In Network Nations, Michele Hilmes charts the transatlantic history of collaboration, competition, and exchange that has shaped the development of broadcasting in both the United States and Great Britain. It is a much-needed corrective to our own assumptions and the national preoccupations we find in other historical accounts; that is, she argues, the public service tradition in Britain and the commercial model in America are not diametrically opposed broadcasting structures but “together constitute a unified system, a powerful symbiotic machine of cultural influence that has spread long tentacles around the globe and affected the ways that culture is practiced and understood far outside the boundaries of these two nations alone” (4).
Hilmes’ intervention is a crucial one. She detaches media history from its national framework and reconceives it as the product of local, national, and transnational forces. Such a history pulls from the margins moments of resistance and admiration, adaptation and exchange to underscore how they have fundamentally shaped broadcasting practices on both sides of the Atlantic. She also repositions broadcasting at the center of national-cultural formations in both countries, a relationship she argues other theorists and historians of nationalism have given only scant attention. These objectives aren’t contradictory. Rather, they draw critical attention to the ways in which individuals and institutions have negotiated transnational influences amidst frequent collaboration and collusion.
As this excerpt testifies, the two nations drew particularly close during wartime. Both governments enlisted the airwaves to rally support for the war, and in the process of collaboration, the major networks gave birth to one of radio’s most defining genres: broadcast news. Similarly, Hilmes argues, it launched the careers of some of the countries’ most renowned newsmen, including Edward R. Murrow. As radio reporters from America converged on London to cover the war, they honed their craft alongside colleagues at the BBC. Innovations on both sides had a lasting impact on documentary form and technique—cross-fertilization was inevitable.

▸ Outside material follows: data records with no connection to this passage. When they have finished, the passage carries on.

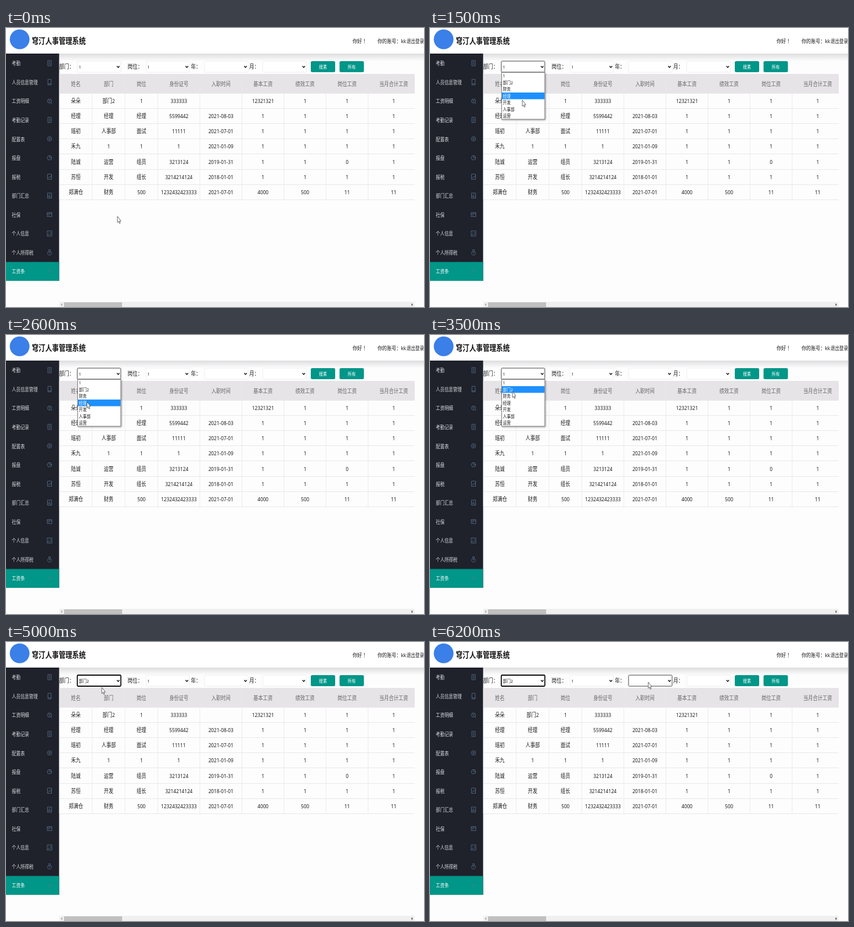
Animation, 720 px wide and 480 px high, one loop 8000 ms. Source, as an HTML page:

```html
<!DOCTYPE html>
<html lang="zh-CN">
<head>
<meta charset="utf-8">
<title>人事管理</title>
<style>
html, body { margin: 0; width: 100%; height: 100%; overflow: hidden; background: #fefdfe; }
svg { display: block; width: 720px; height: 480px; }
text { font-family: "Noto Sans", "Noto Sans CJK SC", "Noto Sans CJK", sans-serif; white-space: pre; }
.label { font-family: "Noto Sans", "Noto Sans CJK TC", sans-serif; }
.icon { fill: none; stroke: #587890; stroke-width: .8; }
</style>
</head>
<body>
<svg id="stage" viewBox="0 0 720 480" xmlns="http://www.w3.org/2000/svg"></svg>
<script>
const LOOP = 8000, TICK = 100;
const SQUEEZE = 27 / 32; // widescreen page shown at 3:2
const TEAL = '#009688', INK = '#1c1c1c';
const MID = 'text-anchor="middle"';

const text = (x, y, str, size = 9.9, fill = INK, extra = '') =>
  `<text transform="translate(${x} ${y + size * .37}) scale(${SQUEEZE} 1)" font-size="${size}" fill="${fill}" ${extra}>${str}</text>`;
const rect = (x, y, w, h, fill, extra = '') =>
  `<rect x="${x}" y="${y}" width="${w}" height="${h}" fill="${fill}" ${extra}/>`;
const path = (d, extra) => `<path d="${d}" ${extra}/>`;

function header() {
  return rect(91, 44, 629, 13, 'url(#shade)') + rect(0, 0, 720, 44, '#fff') +
    '<circle cx="23.5" cy="19.5" r="17" fill="#3b7fe8"/>' +
    text(44.5, 22, '穹汀人事管理系统', 13.75, '#111', 'font-weight="700"') +
    text(597, 22.5, '你好 ！', 9.6, INK, 'class="label"') +
    text(640, 22.5, '你的账号：kk', 9.6, INK, 'class="label"') +
    text(690, 22.5, '退出登录', 8.9);
}

// small line icons, centred on 0,0
const box = (w, h) => `M${-w} ${-h}H${w}V${h}H${-w}Z`;
const ring = r => `M${-r} 0a${r} ${r} 0 1 0 ${2 * r} 0a${r} ${r} 0 1 0 ${-2 * r} 0`;
const lines = w => [-2, 0, 2].map(y => `M${-w} ${y}H${w}`).join('');
const yen = 'M-1.5-2L0 0 1.5-2M0 0V2';
const doc = box(3, 4.5) + lines(1.2);
const menu = [
  ['考勤', doc],
  ['人员信息管理', box(2.8, 4.8) + 'M-2.8 3H2.8'],
  ['工资明细', ring(3.6) + yen + 'M2.5 2.8L4 4.8'],
  ['考勤记录', doc],
  ['配置表', ring(3.8) + ring(1.4)],
  ['报盘', ring(3.8) + 'M0-4V0H3.8'],
  ['报税', box(3.5, 4.5) + 'M-2 2.5L0 0 1 1 3.5-2.5'],
  ['部门汇总', box(3.5, 4.5) + 'M-1.8 3V0M0 3V-2.5M1.8 3V1'],
  ['社保', box(4, 3.5) + 'M-4-1.3H4M-2.5 1H0'],
  ['个人信息', box(4, 4.5) + 'M-3 3Q-1.5-1 0 3M-2-2H-1M1-1.5H3M1 1H3'],
  ['个人所得税', 'M-1.5-4.5H1.5L1-2.5C5 1 4 4.5 0 4.5S-5 1-1-2.5Z' + yen],
  ['工资条', lines(2)],
];

function sidebar() {
  const last = menu.length - 1;
  return rect(0, 44, 91.5, 391, '#1f212b') + rect(0, 402.5, 91.5, 32.5, TEAL) +
    menu.map(([name, d], i) => {
      const y = 61 + i * 32.56;
      return text(10, y, name, 8.85, i === last ? '#fff' : '#dcdee2') +
        path(d, `class="icon" transform="translate(75 ${y - .5})"`);
    }).join('');
}

const rows = [
  '姓名 部门 岗位 身份证号 入职时间 基本工资 绩效工资 岗位工资 当月合计工资',
  '朵朵 部门2 1 333333 - 12321321 1 1 1',
  '经理 经理 经理 5599442 2021-08-03 1 1 1 1',
  '瑶初 人事部 面试 11111 2021-07-01 1 1 1 1',
  '禾九 1 1 1 2021-01-09 1 1 1 1',
  '陆诚 运营 组员 3213124 2019-01-31 1 1 0 1',
  '苏恒 开发 组长 3214214124 2018-01-01 1 1 1 1',
  '郑满仓 财务 500 1232432423333 2021-07-01 4000 500 11 11',
].map(r => r.split(' '));

// three narrow columns, five medium ones, a wide one cut off at the right
const edge = c => 92 + Math.min(c, 3) * 56.5 + Math.max(0, Math.min(c, 8) - 3) * 72.45 + (c > 8 ? 88 : 0);

function table() {
  const top = 112, step = 26.1;
  let out = rect(92, 79, 612, 33, '#e6e4e6');
  rows.forEach((row, r) => {
    const y = r ? top + (r - .5) * step + .5 : 96;
    row.forEach((cell, c) => {
      if (cell !== '-') out += text((edge(c) + edge(c + 1)) / 2, y, cell, 9.8, r ? INK : '#666', MID);
      if (!r) out += path(`M${edge(c)} 79V295`, 'stroke="#e9e8e9" stroke-width=".8"');
    });
    out += path(`M92 ${Math.round(top + r * step) + .5}H704`, 'stroke="#e9e8e9"');
  });
  return out;
}

const selects = [[122.8, '部门：', 91.5], [241, '岗位：', 209.5], [342, '年：', 318.5], [442.3, '月：', 419]];
const SEL = { y: 57, w: 75, h: 19 };

function filters() {
  const button = (x, label) => rect(x, 57, 42, 19, TEAL, 'rx="2.5"') +
    text(x + 21, 66.8, label, 8.3, '#fff', MID + ' font-weight="500"');
  return selects.map(([x, label, lx], i) =>
    text(lx, 66.5, label, 10.2, INK, 'class="label"') +
    rect(x, SEL.y, SEL.w, SEL.h, '#fff', `id="sel${i}" rx="1.5"`) +
    (i < 2 ? text(x + 2.6, 67, '1', 8, INK, `id="val${i}"`) : '') +
    path(`M${x + 68.3} 65.6l2.2 2.3 2.2-2.3`, 'fill="none" stroke="#111" stroke-width="1.4"')
  ).join('') + button(525, '搜素') + button(574.5, '所有');
}

const options = ['1', '部门2', '财务', '经理', '开发', '人事部', '运营'];
const LIST = { x: 123.5, y: 76.5, w: 74.3, h: 80.5, row: 11.5 };

function popup() {
  const { x, y, w, h, row } = LIST;
  return '<g id="popup">' +
    rect(x, y, w, h, '#fff', 'stroke="#777" stroke-width=".9" style="filter:drop-shadow(1px 1px 1.5px #0006)"') +
    rect(x + .5, y, w - 1, row, '#1e90ff', 'id="bar"') +
    options.map((o, i) => text(x + 1.9, y + (i + .5) * row, o, 8, INK, 'class="opt"')).join('') + '</g>';
}

function scrollbar() {
  return rect(92, 471, 612, 9, '#f1f0f1') + rect(100, 472, 100, 8, '#c1c0c1') +
    path('M97 473.5v5l-2.5-2.5Z', 'fill="#a5a5a5"') + path('M698.5 473.5v5l2.5-2.5Z', 'fill="#505050"');
}

const $ = id => document.getElementById(id);
$('stage').innerHTML =
  '<defs><linearGradient id="shade" x2="0" y2="1"><stop stop-color="#dedddf"/><stop offset="1" stop-color="#fefdfe"/></linearGradient></defs>' +
  rect(0, 0, 720, 480, '#fefdfe') + header() + sidebar() + table() + filters() + scrollbar() + popup() +
  path('M0 0V10.6L2 8.6 3.4 12.2 4.9 11.5 3.5 8H6.1Z', 'id="cursor" fill="#fff" stroke="#444" stroke-width=".8" stroke-linejoin="round"');
const optEls = [...document.querySelectorAll('.opt')];

// pointer legs: leave at, arrive at, x, y; it rests in between
const legs = [
  [0, 0, 192, 324], [0, 700, 153, 80], [700, 900, 157, 72], [1400, 1500, 159, 124],
  [1500, 1700, 150, 166], [1800, 1900, 137, 130], [1900, 2300, 130, 166], [2300, 2400, 138, 113],
  [2500, 2700, 141, 117], [3200, 3500, 142, 97], [4100, 4400, 100, 94], [4900, 5000, 165, 78],
  [5000, 5300, 593, 68], [5600, 6000, 264, 69], [6000, 6200, 376, 69],
];
const OPEN = 1100, CHOOSE = 4100, LAG = 20;

function pointer(t) {
  let x, y;
  for (const [from, to, tx, ty] of legs) {
    if (x === undefined || t >= to) [x, y] = [tx, ty];
    else if (t > from) {
      const p = (t - from) / (to - from);
      return [x + (tx - x) * p, y + (ty - y) * p];
    } else break;
  }
  return [x, y];
}

// the highlight trails the pointer slightly
function optionAt(t) {
  const i = Math.floor((pointer(t - LAG)[1] - LIST.y) / LIST.row);
  return Math.max(0, Math.min(options.length - 1, i));
}

function draw(ms) {
  const t = Math.floor(ms / TICK) * TICK;
  const [x, y] = pointer(t);
  const open = t >= OPEN && t < CHOOSE, chosen = t >= CHOOSE;
  const pick = optionAt(t);
  $('cursor').setAttribute('transform', `translate(${x} ${y})`);

  $('popup').style.display = open ? '' : 'none';
  $('bar').setAttribute('y', LIST.y + pick * LIST.row);
  optEls.forEach((el, i) => el.setAttribute('fill', i === pick ? '#fff' : INK));

  selects.forEach(([sx], i) => {
    const hover = x >= sx && x <= sx + SEL.w && y >= SEL.y && y <= SEL.y + SEL.h;
    const bold = i === 0 && chosen;
    const dark = hover || (i === 0 && open);
    $('sel' + i).setAttribute('stroke', bold ? '#101010' : dark ? '#444' : '#eee');
    $('sel' + i).setAttribute('stroke-width', bold ? 1.8 : 1);
  });
  $('val0').textContent = options[chosen ? 1 : 0];
}

const start = performance.now();
function loop() {
  draw((performance.now() - start) % LOOP);
  requestAnimationFrame(loop);
}
loop();
</script>
</body>
</html>
```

Insights into Murrow’s experience in London also are indicative of the book’s historiographical value. It’s the sort of rich detail only made possible from tireless hours in the archives. Yet, Hilmes intertwines stories about key people, programs, and organizations with larger concerns about economic structures, policy matters, and national politics. Thus, the excerpt not only illuminates Britain’s growing reliance on radio to draw America away from neutrality into war, but also brings to light “a high point in radio creativity never to be surpassed, with the transatlantic relationship at its heart” (140).